*Your assignment:*
What lines in the entries hold the string "size"? List them.

───

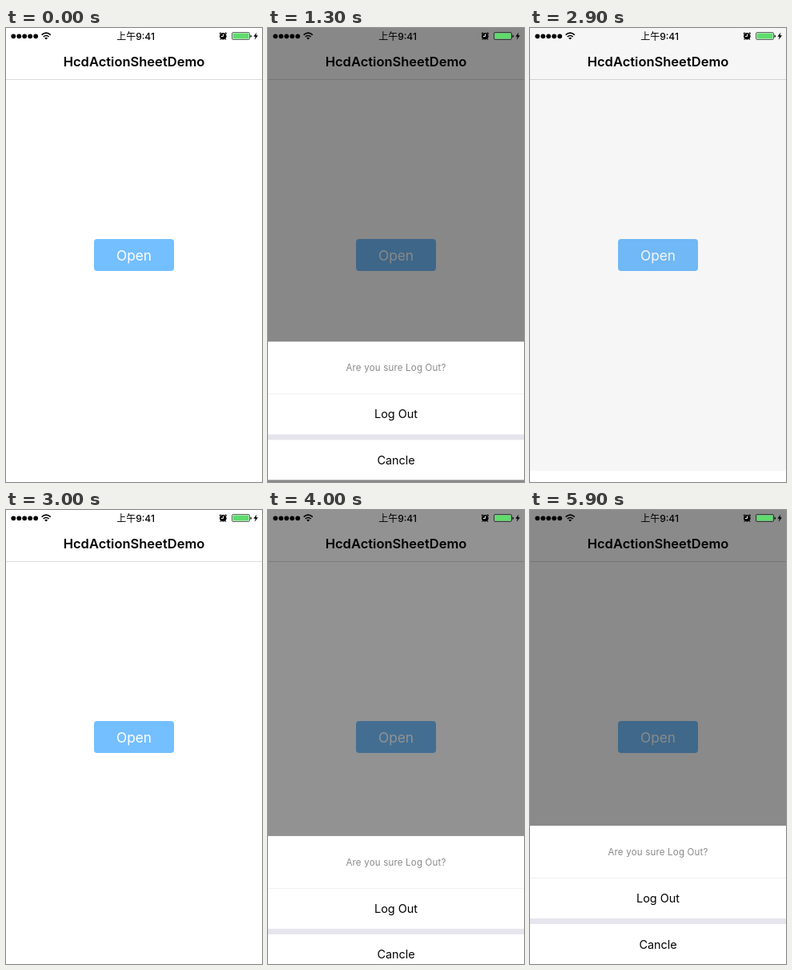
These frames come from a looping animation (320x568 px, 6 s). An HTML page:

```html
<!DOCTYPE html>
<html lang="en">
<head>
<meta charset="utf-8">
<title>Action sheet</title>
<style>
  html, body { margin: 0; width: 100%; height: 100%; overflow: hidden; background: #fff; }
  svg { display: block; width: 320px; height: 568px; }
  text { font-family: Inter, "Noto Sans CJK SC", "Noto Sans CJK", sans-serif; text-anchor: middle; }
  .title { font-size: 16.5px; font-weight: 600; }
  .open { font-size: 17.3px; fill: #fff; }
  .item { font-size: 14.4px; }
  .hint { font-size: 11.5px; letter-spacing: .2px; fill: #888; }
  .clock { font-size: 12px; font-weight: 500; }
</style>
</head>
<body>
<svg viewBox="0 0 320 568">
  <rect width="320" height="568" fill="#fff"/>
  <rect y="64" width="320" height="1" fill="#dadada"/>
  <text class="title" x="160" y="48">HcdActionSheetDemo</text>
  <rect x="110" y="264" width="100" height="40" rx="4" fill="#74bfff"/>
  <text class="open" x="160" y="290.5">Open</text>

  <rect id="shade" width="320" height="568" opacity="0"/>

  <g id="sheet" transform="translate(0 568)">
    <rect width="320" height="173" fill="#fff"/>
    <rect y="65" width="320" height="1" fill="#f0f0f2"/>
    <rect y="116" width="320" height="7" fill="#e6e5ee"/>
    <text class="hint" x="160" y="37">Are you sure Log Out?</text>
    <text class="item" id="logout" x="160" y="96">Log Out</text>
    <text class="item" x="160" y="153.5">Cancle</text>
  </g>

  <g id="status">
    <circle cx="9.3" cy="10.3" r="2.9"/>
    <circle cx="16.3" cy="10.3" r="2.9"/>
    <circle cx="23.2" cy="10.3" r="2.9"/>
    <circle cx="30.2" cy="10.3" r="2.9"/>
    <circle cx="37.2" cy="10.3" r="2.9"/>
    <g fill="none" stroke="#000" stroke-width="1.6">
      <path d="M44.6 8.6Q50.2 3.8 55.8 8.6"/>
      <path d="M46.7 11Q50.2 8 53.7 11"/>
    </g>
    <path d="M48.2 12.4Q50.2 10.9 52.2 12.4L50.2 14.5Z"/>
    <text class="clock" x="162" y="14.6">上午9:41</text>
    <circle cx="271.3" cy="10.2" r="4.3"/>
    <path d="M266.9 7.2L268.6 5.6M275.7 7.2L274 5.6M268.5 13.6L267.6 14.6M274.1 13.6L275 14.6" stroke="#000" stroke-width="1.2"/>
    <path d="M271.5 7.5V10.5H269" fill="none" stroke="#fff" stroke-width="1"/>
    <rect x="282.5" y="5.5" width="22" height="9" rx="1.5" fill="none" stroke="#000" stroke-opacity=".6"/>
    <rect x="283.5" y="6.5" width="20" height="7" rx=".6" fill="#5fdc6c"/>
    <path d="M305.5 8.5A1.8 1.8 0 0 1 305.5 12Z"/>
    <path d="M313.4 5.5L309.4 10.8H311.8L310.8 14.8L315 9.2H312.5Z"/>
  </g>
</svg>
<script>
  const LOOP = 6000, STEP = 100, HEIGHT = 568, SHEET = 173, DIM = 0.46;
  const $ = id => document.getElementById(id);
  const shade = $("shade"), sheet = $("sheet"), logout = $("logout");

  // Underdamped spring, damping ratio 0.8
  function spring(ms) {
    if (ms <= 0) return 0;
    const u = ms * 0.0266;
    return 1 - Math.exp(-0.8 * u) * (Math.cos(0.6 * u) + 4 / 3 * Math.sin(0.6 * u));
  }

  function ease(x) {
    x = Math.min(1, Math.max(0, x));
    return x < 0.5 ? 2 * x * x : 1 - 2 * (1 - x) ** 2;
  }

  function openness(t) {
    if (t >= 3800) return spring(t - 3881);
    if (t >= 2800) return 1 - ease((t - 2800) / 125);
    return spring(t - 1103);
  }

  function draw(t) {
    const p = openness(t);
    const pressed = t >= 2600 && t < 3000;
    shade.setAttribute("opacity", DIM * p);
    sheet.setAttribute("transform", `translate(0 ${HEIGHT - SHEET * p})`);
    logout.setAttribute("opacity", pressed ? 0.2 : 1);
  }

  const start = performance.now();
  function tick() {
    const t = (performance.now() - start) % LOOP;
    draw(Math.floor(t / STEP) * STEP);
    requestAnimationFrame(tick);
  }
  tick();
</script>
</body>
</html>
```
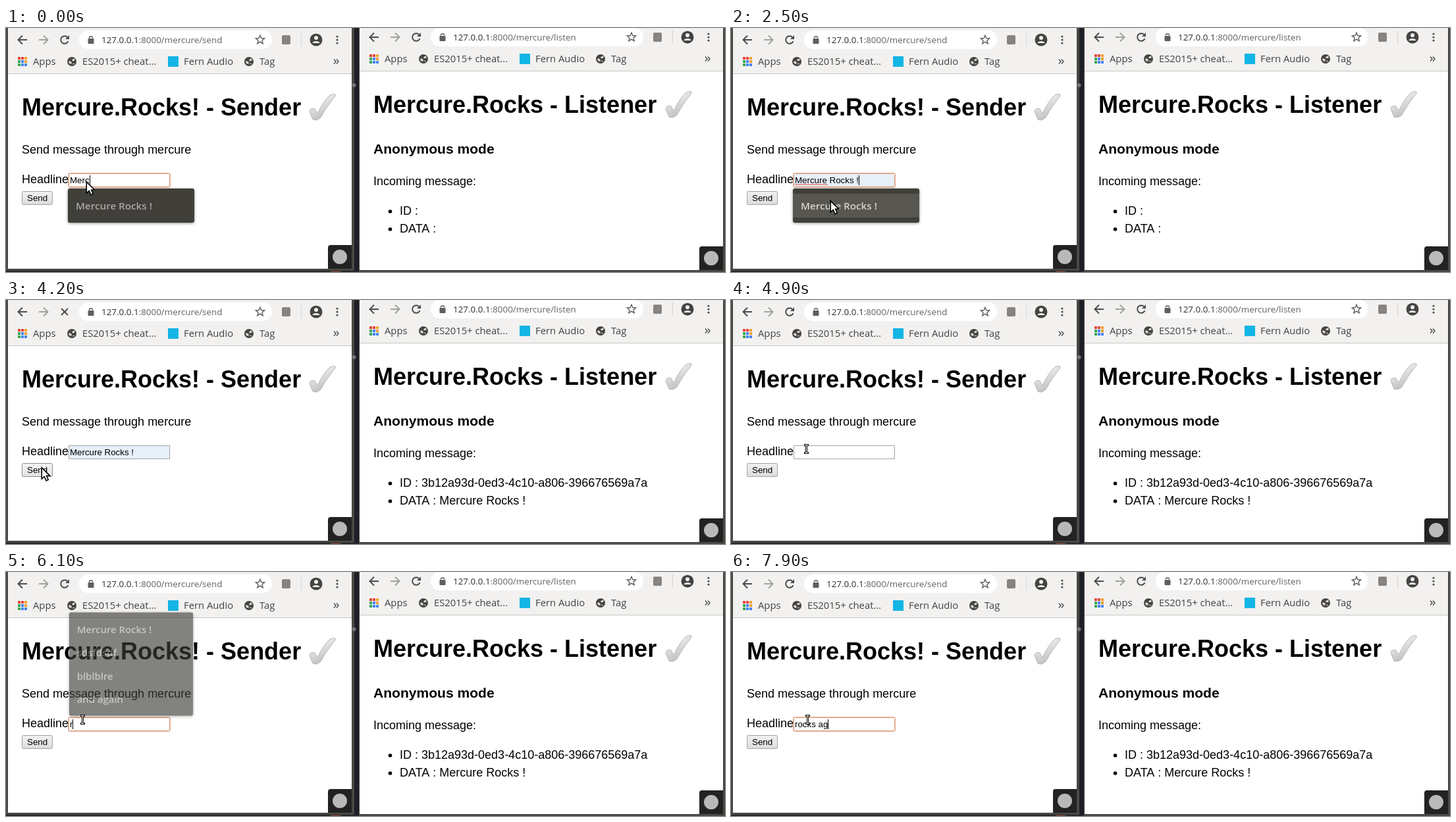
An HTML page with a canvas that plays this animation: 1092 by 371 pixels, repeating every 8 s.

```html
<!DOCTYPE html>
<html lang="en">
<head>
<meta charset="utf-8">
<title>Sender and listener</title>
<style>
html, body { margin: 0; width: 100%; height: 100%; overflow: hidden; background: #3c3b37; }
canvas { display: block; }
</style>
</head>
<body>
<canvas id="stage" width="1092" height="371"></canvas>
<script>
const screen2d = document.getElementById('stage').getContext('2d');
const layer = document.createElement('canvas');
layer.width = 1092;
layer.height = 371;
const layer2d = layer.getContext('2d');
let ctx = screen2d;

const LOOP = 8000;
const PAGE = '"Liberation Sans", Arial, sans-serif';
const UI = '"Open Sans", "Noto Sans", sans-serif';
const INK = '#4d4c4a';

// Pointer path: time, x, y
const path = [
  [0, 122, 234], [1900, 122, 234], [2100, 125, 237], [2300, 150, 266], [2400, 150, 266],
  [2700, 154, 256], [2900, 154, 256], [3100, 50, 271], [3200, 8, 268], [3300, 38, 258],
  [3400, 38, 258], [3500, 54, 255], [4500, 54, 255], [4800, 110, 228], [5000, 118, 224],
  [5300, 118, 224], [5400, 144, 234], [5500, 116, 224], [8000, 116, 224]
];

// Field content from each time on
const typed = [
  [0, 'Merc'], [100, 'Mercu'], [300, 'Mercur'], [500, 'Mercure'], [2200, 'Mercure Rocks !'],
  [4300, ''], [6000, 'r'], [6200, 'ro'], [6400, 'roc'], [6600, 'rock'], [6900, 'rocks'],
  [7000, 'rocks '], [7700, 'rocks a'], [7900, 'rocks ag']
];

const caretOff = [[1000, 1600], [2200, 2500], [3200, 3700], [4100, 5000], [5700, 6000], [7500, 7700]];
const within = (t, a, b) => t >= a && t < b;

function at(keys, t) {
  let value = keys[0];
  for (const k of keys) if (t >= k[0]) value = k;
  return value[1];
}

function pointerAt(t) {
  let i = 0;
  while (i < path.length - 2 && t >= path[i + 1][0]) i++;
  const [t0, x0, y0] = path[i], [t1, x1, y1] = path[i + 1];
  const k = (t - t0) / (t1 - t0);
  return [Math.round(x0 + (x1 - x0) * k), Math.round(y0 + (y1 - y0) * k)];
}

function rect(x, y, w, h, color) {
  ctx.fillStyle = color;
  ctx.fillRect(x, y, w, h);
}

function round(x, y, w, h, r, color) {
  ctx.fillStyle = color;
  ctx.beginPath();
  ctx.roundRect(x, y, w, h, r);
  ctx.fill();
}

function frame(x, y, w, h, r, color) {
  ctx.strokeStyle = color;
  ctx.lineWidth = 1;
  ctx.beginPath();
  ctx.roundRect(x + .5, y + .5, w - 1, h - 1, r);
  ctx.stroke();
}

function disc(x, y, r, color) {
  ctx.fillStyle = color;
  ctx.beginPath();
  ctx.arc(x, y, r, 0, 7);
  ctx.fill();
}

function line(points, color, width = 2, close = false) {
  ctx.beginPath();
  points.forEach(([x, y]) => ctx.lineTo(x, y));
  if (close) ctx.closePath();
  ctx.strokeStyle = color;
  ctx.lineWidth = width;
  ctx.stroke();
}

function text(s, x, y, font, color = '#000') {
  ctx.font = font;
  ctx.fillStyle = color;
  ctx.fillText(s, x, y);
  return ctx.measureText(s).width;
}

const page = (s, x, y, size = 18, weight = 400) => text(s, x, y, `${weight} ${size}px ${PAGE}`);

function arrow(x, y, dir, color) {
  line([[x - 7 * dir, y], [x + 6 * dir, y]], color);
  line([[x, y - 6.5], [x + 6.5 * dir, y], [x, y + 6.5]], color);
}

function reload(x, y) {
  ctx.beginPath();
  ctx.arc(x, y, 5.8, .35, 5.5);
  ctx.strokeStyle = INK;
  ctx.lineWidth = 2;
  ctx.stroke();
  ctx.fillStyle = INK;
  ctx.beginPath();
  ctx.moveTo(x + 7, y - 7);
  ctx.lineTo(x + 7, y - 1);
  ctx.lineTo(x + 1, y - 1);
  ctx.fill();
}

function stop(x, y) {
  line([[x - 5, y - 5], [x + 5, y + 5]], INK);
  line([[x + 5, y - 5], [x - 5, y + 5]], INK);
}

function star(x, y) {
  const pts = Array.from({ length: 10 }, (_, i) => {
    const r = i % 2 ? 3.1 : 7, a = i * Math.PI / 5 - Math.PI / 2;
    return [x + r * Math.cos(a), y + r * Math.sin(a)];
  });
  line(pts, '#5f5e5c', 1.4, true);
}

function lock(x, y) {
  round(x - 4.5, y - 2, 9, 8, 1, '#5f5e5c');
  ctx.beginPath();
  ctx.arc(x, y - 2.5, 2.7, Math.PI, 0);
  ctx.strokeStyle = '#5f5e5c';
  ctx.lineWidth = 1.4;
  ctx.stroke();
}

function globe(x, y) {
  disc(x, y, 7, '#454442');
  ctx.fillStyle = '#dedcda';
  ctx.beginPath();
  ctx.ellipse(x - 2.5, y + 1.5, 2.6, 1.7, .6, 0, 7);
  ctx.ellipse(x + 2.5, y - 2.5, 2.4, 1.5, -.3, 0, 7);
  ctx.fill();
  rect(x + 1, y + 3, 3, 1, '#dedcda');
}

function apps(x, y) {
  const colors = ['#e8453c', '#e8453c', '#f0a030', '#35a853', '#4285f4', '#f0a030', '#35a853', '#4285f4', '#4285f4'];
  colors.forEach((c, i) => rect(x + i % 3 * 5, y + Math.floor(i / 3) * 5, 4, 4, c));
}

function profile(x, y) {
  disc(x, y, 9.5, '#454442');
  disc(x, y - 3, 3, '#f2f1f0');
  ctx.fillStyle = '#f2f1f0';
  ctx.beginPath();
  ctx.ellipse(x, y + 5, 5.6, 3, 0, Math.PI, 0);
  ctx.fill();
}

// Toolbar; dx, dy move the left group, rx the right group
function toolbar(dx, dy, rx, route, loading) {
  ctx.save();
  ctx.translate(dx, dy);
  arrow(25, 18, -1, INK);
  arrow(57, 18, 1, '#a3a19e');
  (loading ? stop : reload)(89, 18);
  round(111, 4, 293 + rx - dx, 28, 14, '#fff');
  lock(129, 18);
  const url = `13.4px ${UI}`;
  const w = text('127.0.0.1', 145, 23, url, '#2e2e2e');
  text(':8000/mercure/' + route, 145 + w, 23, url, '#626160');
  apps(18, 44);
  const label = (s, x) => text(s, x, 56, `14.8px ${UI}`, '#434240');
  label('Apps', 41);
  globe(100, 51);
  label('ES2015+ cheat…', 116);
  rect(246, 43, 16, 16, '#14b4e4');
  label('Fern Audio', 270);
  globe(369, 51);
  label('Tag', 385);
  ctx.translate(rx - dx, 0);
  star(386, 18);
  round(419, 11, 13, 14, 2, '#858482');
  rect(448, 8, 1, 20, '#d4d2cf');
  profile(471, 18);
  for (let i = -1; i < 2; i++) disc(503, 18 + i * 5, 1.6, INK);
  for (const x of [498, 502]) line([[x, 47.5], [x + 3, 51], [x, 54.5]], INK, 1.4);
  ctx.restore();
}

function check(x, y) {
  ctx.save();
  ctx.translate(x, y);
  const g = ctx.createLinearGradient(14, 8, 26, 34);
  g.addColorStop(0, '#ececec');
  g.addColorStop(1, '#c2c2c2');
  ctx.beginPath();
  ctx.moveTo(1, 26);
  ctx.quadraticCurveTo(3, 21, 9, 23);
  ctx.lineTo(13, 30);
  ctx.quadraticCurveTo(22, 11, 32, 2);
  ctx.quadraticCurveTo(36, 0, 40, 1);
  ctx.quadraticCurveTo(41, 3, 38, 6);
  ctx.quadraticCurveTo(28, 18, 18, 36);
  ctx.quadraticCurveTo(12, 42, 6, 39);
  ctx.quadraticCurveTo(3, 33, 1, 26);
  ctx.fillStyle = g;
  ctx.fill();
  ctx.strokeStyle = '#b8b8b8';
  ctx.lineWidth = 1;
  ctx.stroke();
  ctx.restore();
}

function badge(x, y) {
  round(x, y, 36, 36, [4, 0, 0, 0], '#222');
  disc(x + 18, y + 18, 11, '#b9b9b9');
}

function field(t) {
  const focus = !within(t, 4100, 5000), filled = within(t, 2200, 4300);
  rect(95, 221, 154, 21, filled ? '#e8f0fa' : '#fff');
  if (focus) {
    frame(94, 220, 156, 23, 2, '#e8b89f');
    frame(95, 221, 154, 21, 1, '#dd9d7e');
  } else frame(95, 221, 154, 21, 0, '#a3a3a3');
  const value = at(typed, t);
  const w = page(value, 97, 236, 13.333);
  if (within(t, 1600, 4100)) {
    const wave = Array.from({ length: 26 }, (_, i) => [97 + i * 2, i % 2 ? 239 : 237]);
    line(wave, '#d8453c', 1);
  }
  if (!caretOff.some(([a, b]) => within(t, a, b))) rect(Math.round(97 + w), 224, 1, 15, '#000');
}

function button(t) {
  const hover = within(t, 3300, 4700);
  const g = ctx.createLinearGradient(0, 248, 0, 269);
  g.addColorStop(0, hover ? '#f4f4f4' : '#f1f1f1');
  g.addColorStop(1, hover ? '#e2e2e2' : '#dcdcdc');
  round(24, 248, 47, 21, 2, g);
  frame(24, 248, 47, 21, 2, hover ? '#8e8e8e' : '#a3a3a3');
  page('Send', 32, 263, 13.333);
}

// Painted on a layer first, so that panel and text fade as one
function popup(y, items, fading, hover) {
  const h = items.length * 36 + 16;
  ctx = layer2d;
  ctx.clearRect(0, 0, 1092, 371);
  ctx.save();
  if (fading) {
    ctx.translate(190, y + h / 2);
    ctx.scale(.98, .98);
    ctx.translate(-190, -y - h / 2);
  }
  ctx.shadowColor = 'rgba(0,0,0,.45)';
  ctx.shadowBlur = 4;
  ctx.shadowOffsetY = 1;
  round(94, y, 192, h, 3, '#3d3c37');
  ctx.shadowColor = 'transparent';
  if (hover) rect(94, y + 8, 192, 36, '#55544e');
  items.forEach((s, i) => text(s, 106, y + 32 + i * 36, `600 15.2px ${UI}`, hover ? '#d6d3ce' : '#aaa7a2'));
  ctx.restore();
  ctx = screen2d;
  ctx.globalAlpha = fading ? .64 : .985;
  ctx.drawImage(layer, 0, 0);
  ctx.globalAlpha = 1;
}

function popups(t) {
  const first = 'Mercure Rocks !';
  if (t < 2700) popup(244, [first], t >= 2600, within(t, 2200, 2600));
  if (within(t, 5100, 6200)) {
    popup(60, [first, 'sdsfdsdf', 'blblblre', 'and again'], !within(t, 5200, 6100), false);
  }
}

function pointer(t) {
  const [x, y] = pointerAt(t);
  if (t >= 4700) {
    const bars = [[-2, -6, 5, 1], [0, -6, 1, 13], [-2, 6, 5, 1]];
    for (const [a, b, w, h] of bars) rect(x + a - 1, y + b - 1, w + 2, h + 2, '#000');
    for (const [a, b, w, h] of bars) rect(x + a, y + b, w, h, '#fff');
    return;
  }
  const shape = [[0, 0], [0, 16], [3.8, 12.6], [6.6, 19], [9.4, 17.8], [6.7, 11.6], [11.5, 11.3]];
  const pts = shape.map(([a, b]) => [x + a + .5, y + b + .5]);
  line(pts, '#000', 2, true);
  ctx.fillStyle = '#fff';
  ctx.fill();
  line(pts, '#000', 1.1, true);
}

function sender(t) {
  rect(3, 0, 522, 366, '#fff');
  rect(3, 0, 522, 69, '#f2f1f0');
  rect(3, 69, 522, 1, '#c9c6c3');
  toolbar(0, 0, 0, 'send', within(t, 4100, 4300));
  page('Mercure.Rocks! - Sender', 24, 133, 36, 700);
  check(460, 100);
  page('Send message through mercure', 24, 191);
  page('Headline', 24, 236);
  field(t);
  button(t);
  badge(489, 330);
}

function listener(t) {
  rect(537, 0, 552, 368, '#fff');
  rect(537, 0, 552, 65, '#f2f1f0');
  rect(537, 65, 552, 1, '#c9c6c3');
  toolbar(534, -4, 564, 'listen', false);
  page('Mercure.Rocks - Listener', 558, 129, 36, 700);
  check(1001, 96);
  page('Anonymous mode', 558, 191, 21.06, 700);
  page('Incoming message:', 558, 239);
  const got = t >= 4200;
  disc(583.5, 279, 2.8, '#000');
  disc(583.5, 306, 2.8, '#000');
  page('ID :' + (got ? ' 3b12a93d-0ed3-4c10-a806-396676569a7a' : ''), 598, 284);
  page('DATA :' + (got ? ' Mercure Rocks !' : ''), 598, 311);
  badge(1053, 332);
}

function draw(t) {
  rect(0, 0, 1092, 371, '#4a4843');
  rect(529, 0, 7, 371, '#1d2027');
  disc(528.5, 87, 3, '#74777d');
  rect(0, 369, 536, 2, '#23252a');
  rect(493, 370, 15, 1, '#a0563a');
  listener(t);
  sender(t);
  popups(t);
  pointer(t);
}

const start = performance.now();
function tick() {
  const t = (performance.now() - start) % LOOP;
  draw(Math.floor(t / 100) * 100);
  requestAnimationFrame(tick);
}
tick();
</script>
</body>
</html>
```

───

*Solution for this task:*
  .title { font-size: 16.5px; font-weight: 600; }
  .open { font-size: 17.3px; fill: #fff; }
  .item { font-size: 14.4px; }
  .hint { font-size: 11.5px; letter-spacing: .2px; fill: #888; }
  .clock { font-size: 12px; font-weight: 500; }
const page = (s, x, y, size = 18, weight = 400) => text(s, x, y, `${weight} ${size}px ${PAGE}`);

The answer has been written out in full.